“… in diversity there is beauty and there is strength.” ― Maya Angelou
Over time, there has been a general trend towards acceptance and inclusivity in the civil rights laws of the United States. From the abolition of slavery in 1865, to granting women the right to vote in 1920, to the legalization of gay marriage in 2015, we are making torturously-slow-but-steady progress towards the promise that “all men [and women] are created equal.”
Today, the majority of people in the U.S. agree with Maya Angelou that diversity lends strength to our community. However, racism, sexism, and homophobia remain enormous societal issues. Is there a neurological basis for these ideas? If so, how can we combat it?
Editors: Whit Froehlich, Nayiri Kaissarian, and Irene Park
In my last post, I wrote about the social differences between introverts and extroverts and the misconceptions surrounding the two personalities. This post will focus on the underlying brain biology that contributes to whether a person is an extrovert or an introvert.
The more I read about these personalities, the more I wondered—are there ways in which the biology can explain the social differences? It turns out that there are several known, key differences in the brain biology between introverts and extroverts.
Life can be exciting sometimes, but it can also just be downright stressful. The dinner event that took me two weeks to plan is attended by only a quarter of the people on the guest list, my to-do list never gets shorter, my car suffers yet another bump in the parking lot, and so on.

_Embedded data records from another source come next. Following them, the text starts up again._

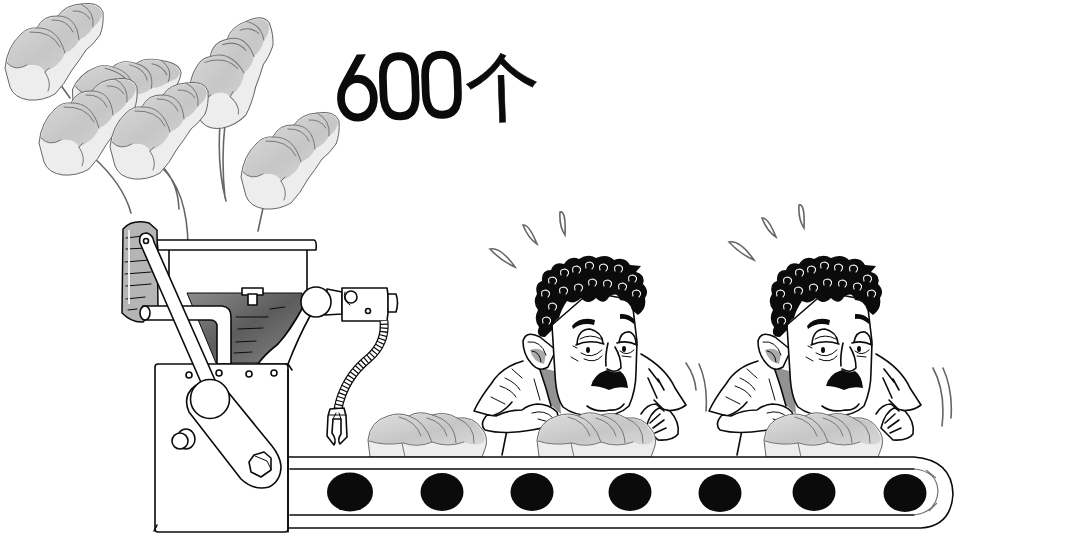
<!DOCTYPE html>
<html lang="zh-CN">
<head>
<meta charset="utf-8">
<title>600个</title>
<style>
:root{--paper:#fff;--ink:#0b0b0b;--soft:#666;--crust:#cfcfcf;--crumb:#ededed;--strap:#929292;--metal:#747474;--hopper:#b5b5b5}
html,body{margin:0;background:var(--paper);overflow:hidden}
svg{display:block;width:1080px;height:546px}
.line{fill:none;stroke:var(--ink);stroke-width:1.6;stroke-linecap:round;stroke-linejoin:round}
.shape{fill:var(--paper);stroke:var(--ink);stroke-width:1.6;stroke-linejoin:round}
.fine{fill:none;stroke:var(--ink);stroke-width:1;stroke-linecap:round}
.trail{fill:none;stroke:var(--soft);stroke-width:1.6;stroke-linecap:round}
.solid{fill:var(--ink)}
.crumb{fill:var(--crumb);stroke:var(--soft);stroke-width:1}
.crust{fill:url(#crustShade)}
.crease{fill:none;stroke:#777;stroke-width:1;stroke-linecap:round}
.count{fill:var(--ink);stroke:var(--ink)}
.digits{font:86px "TeX Gyre Adventor",sans-serif;stroke-width:2.4}
.unit{font:500 75px "Noto Sans CJK SC",sans-serif;stroke-width:.6}
</style>
</head>
<body>
<svg viewBox="0 0 1080 546">
<defs>
  <linearGradient id="crustShade" x1="0" y1="0" x2="1" y2="1">
    <stop offset="0" stop-color="#dedede"/><stop offset=".55" stop-color="#c6c6c6"/><stop offset="1" stop-color="#d8d8d8"/>
  </linearGradient>
  <linearGradient id="panShade" x1="0" y1="0" x2="1" y2="1">
    <stop offset="0" stop-color="#8c8c8c"/><stop offset=".5" stop-color="#5c5c5c"/><stop offset="1" stop-color="#858585"/>
  </linearGradient>

  <g id="flying-loaf">
    <path class="crumb" d="M0 65Q2 44 16 31Q23 24 32 25Q38 12 53 13Q60 2 76 1Q94-2 98 9Q99 22 95 32Q88 42 81 47Q74 58 67 67Q59 82 50 91Q38 98 24 97Q9 95 5 84Z"/>
    <path class="crust" d="M2 60Q4 43 17 31Q24 24 32 26Q38 13 53 14Q60 3 76 2Q93-1 97 10Q96 19 88 24Q84 32 74 37Q70 46 60 50Q56 62 40 69Q36 60 22 62Q10 69 2 60Z"/>
    <path class="crease" d="M32 25Q53 24 60 50M25 29Q47 28 55 44M53 13Q72 13 74 37M47 17Q62 16 68 29M76 1Q90 8 88 24M68 8Q79 7 85 16M40 69Q47 80 43 88M40 69L44 65M2 60Q10 69 22 62"/>
  </g>

  <g id="belt-loaf">
    <path class="crumb" d="M2 45L0 28Q2 9 20 4Q31 0 41 4Q51-2 64 3Q78-1 89 6Q106 4 114 17Q120 24 118 34L114 45Z"/>
    <path class="crust" d="M1 29Q3 10 20 5Q31 1 41 5Q51-1 64 4Q78 0 89 7Q106 5 113 18Q118 25 116 30Q108 35 96 30Q80 36 64 30Q50 36 35 31Q15 34 1 29Z"/>
    <path class="crease" d="M1 29Q16 34 35 31Q50 36 64 30Q80 36 96 30M41 4Q57 9 64 30M31 5Q48 9 53 24M64 3Q87 9 88 31M59 6Q75 10 79 24M89 6Q107 13 106 31M34 31L37 45"/>
  </g>

  <path id="curl" d="M0 5Q-2-1 4-1Q10 1 6 6" fill="none" stroke="#fff" stroke-width="1.1" stroke-linecap="round"/>

  <g id="worker">
    <g class="body">
      <path class="shape" stroke="none" d="M525 360Q492 372 475 410L505 430L502 457H640L686 405Q672 368 640 355Z" style="stroke:none"/>
      <path class="line" d="M523 361Q501 367 491 384Q480 398 474 411L492 416Q504 412 512 402M507 430L502 455M641 354Q666 368 675 388L686 405Q677 412 664 410L654 400M649 369L659 382M648 378L657 398M658 379L664 390"/>
      <path class="fine" d="M500 386Q512 390 516 397M505 378Q516 383 520 390M491 397L505 404M512 369L522 378M534 379L540 400"/>
      <path fill="var(--strap)" d="M539 367L558 372L561 414L551 405Q545 386 539 367Z"/>
      <path class="line" d="M539 367Q546 387 551 406"/>
    </g>
    <g class="arms">
      <path class="shape" d="M487 415Q479 424 485 430Q503 435 532 430Q543 428 560 424L557 412Q549 404 537 404Q528 405 522 410Q507 410 496 416Z"/>
      <path class="fine" d="M532 413Q545 409 553 418M538 419L549 422"/>
      <path class="shape" d="M670 411Q680 422 678 434Q673 441 658 440L646 428Q650 412 659 408Z"/>
      <path class="line" d="M641 414Q647 404 656 404L664 411M650 423L660 414M653 428L664 420M655 433L666 428"/>
    </g>
    <g class="head">
      <path class="shape" d="M540 337Q526 330 523 341Q523 354 531 363Q539 373 548 367L556 350Z"/>
      <path d="M530 350Q539 346 546 354L544 364Q533 362 530 350Z" fill="#aaa"/>
      <path class="fine" d="M528 342Q541 340 546 355M532 351Q540 352 541 362"/>
      <path class="shape" d="M552 325L555 374Q556 397 563 407Q574 416 595 416Q618 417 629 406Q636 390 636 372L637 342L632 300L590 292Z"/>
      <path class="solid" d="M545 337Q535 337 539 327Q533 319 538 310Q532 302 537 294Q534 284 542 281Q541 270 551 270Q554 261 564 264Q570 255 579 259Q588 253 596 258Q607 253 614 260Q625 256 630 265L641 266L636 272Q646 275 643 284Q650 291 645 298Q647 309 638 315L632 310Q629 300 620 300Q617 291 609 297Q604 306 596 298Q588 306 581 298Q574 305 567 301Q561 310 559 318Q552 322 552 330Z"/>
      <g class="curls">
        <use href="#curl" x="542" y="291"/><use href="#curl" x="549" y="278"/><use href="#curl" x="561" y="270"/><use href="#curl" x="573" y="267"/><use href="#curl" x="586" y="263"/><use href="#curl" x="600" y="265"/><use href="#curl" x="615" y="266"/><use href="#curl" x="629" y="276"/><use href="#curl" x="633" y="291"/><use href="#curl" x="619" y="284"/><use href="#curl" x="604" y="281"/><use href="#curl" x="589" y="280"/><use href="#curl" x="575" y="285"/><use href="#curl" x="560" y="288"/><use href="#curl" x="549" y="304"/><use href="#curl" x="543" y="318"/>
      </g>
      <path class="solid" d="M572 326Q580 316 595 320L594 325Q582 322 573 329ZM620 314Q629 313 635 320L634 324Q627 318 620 319Z"/>
      <path class="line" d="M577 344Q578 329 590 329Q602 332 603 343M576 345Q589 339 604 344M619 342Q621 331 630 332Q636 335 636 344M617 343Q627 340 637 345"/>
      <path class="fine" d="M580 339Q590 333 601 339M581 353Q592 360 602 350M584 359Q595 364 602 356M620 351Q627 357 634 350M622 356L631 357M571 357L578 361M573 346L577 348"/>
      <ellipse class="solid" cx="588" cy="350" rx="2" ry="3"/><ellipse class="solid" cx="624" cy="349" rx="2" ry="3"/>
      <path class="line" d="M608 343Q605 356 606 366M615 347Q621 357 621 368Q615 374 607 369"/>
      <path class="solid" d="M591 386Q594 374 607 370Q614 374 620 371Q627 376 628 388Q617 386 609 390Q600 386 591 386Z"/>
      <path class="line" d="M587 406Q596 413 610 410Q619 411 624 404"/>
    </g>
  </g>

  <g id="sweat-marks">
    <path class="trail" d="M490 249Q501 247 515 267Q501 261 490 249ZM523 225Q529 224 537 244Q528 238 523 225ZM560 212Q566 210 565 235Q559 226 560 212Z"/>
  </g>
  <ellipse id="roller" class="solid" rx="21.5" ry="19"/>
  <circle id="rivet" class="shape" r="3"/>
</defs>

<g id="flight-trails" class="trail">
  <path d="M60 84L70 98M93 157Q123 184 131 213M161 165Q178 182 179 209M160 166Q188 190 188 248M220 124Q217 168 226 201M225 124Q221 160 225 198M263 208L258 231"/>
</g>

<g id="flying-loaves">
  <use href="#flying-loaf" transform="translate(5 3)"/>
  <use href="#flying-loaf" transform="translate(72 50) rotate(16 49 48) scale(1.02 .82)"/>
  <use href="#flying-loaf" transform="translate(184 26) rotate(-16 49 48)"/>
  <use href="#flying-loaf" transform="translate(39 78)"/>
  <use href="#flying-loaf" transform="translate(110 82)"/>
  <use href="#flying-loaf" transform="translate(241 112)"/>
</g>

<g id="count" class="count" transform="rotate(-2 340 120)">
  <text class="digits" x="337" y="120" textLength="127" lengthAdjust="spacingAndGlyphs">600</text>
  <text class="unit" x="465" y="122">个</text>
</g>

<g id="machine">
  <g class="hopper">
    <path class="line" d="M169 250V306M307 250V294"/>
    <path d="M187 293H302L303 308L283 338L260 363H216Z" fill="url(#panShade)" stroke="var(--ink)"/>
    <path class="fine" d="M236 317H268M238 329L263 328M236 342L256 341M234 353L252 352M270 309L285 307"/>
    <rect class="shape" x="242" y="288" width="21" height="7"/><rect class="shape" x="248" y="294" width="9" height="11"/>
    <path class="shape" d="M157 240H314Q317 241 316 250H158Z"/>
  </g>
  <g class="counterweight">
    <path d="M123 229Q132 219 149 223L157 230L158 306L143 322Q132 323 122 313Z" fill="var(--hopper)" stroke="var(--ink)" stroke-width="1.5"/>
    <path class="fine" d="M126 238L143 236M126 249L147 248M125 262L150 260M125 274L151 272M126 286L151 284M126 299L145 297M128 310L137 309"/>
    <path d="M129 230V304" stroke="#eee" stroke-width="2" fill="none"/>
  </g>
  <path class="shape" d="M143 306H222Q231 307 231 317V364H217V325Q216 320 210 320H145Q137 313 143 306Z"/>
  <ellipse class="shape" cx="145" cy="313" rx="5" ry="7"/>
  <g class="arm">
    <path class="shape" d="M303 307Q290 331 278 344Q264 355 258 364H288Q298 338 310 316Z"/>
    <path class="shape" d="M327 289L342 292V314L325 315Z"/>
    <path class="shape" d="M342 288H387Q390 302 387 321H342Z"/>
    <path class="shape" d="M388 294H396Q399 303 396 312H388Z"/>
    <circle class="shape" cx="316" cy="302" r="15"/>
    <circle class="shape" cx="351" cy="297" r="6"/><path class="fine" d="M345 292Q342 300 350 305"/>
    <circle class="shape" cx="368" cy="311" r="2.5"/>
    <path d="M384 321Q386 343 369 358Q344 378 338 409" fill="none" stroke="var(--ink)" stroke-width="9"/>
    <path d="M384 321Q386 343 369 358Q344 378 338 409" fill="none" stroke="#fff" stroke-width="6.5" stroke-dasharray="2.6 1.2"/>
    <path class="shape" d="M330 409L344 408L346 416L347 437L340 444Q337 440 341 434V419H333L332 433Q337 440 334 445L327 436L328 416Z"/>
    <path class="fine" d="M329 415H346M333 419L336 413M341 419L339 413"/>
  </g>
  <rect class="shape" x="155" y="364" width="133" height="168" rx="3"/>
  <path class="line" d="M157 525L154 531M288 364L292 370"/>
  <use href="#rivet" x="189" y="375"/><use href="#rivet" x="219" y="373"/><use href="#rivet" x="249" y="374"/><use href="#rivet" x="274" y="373"/>
  <g class="lever">
    <path class="shape" d="M189 412L241 479Q254 491 269 487Q281 481 281 466Q280 456 272 446L228 392Q212 375 195 386Q182 396 189 412Z"/>
    <path class="shape" d="M140 243Q138 233 147 233Q153 235 154 242L215 380L203 387Z"/>
    <circle class="shape" cx="146" cy="241" r="2.5"/>
    <circle class="shape" cx="210" cy="399" r="19.5"/>
    <polygon class="shape" points="254,455 264,452 271,458 271,470 261,477 251,472 249,462"/>
    <path class="fine" d="M255 456L267 461L271 469"/>
  </g>
  <g class="knob">
    <ellipse class="shape" cx="186" cy="439" rx="9" ry="10"/><circle class="shape" cx="180" cy="441" r="8"/>
  </g>
</g>

<g id="workers">
  <use href="#worker"/>
  <use href="#worker" x="235"/>
  <use href="#sweat-marks"/>
  <use href="#sweat-marks" x="239" y="-7"/>
  <path class="trail" d="M686 363Q695 376 696 390M699 364Q708 384 706 411M933 368Q946 392 942 426M943 368Q953 390 951 418"/>
</g>

<g id="conveyor">
  <use href="#belt-loaf" x="368" y="412"/>
  <use href="#belt-loaf" x="537" y="412"/>
  <use href="#belt-loaf" x="764" y="412"/>
  <path class="shape" d="M289 457H914Q952 460 953 494Q951 526 921 528H289" />
  <path class="line" d="M290 469H914M290 515H914"/>
  <path d="M914 469Q937 471 938 491Q937 512 914 515M926 470L936 478M937 503L929 511" fill="none" stroke="#777" stroke-width="1.2"/>
  <path class="line" d="M288 370V532"/>
  <use href="#roller" transform="translate(350 492) scale(1.07 1.03)"/>
  <use href="#roller" x="442" y="492"/>
  <use href="#roller" x="532" y="492"/>
  <use href="#roller" x="630" y="492"/>
  <use href="#roller" x="720" y="493"/>
  <use href="#roller" x="814" y="492"/>
  <use href="#roller" x="905" y="493"/>
</g>
</svg>
</body>
</html>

There are many ways that I deal with stress—such as exercising, listening to music, and hanging out with friends. But I have one secret way to de-stress that I usually don’t talk about at work: watching videos or looking at pictures of cute animals, like this one or this one, that melt my heart and force me to let out a huge “awwwww.”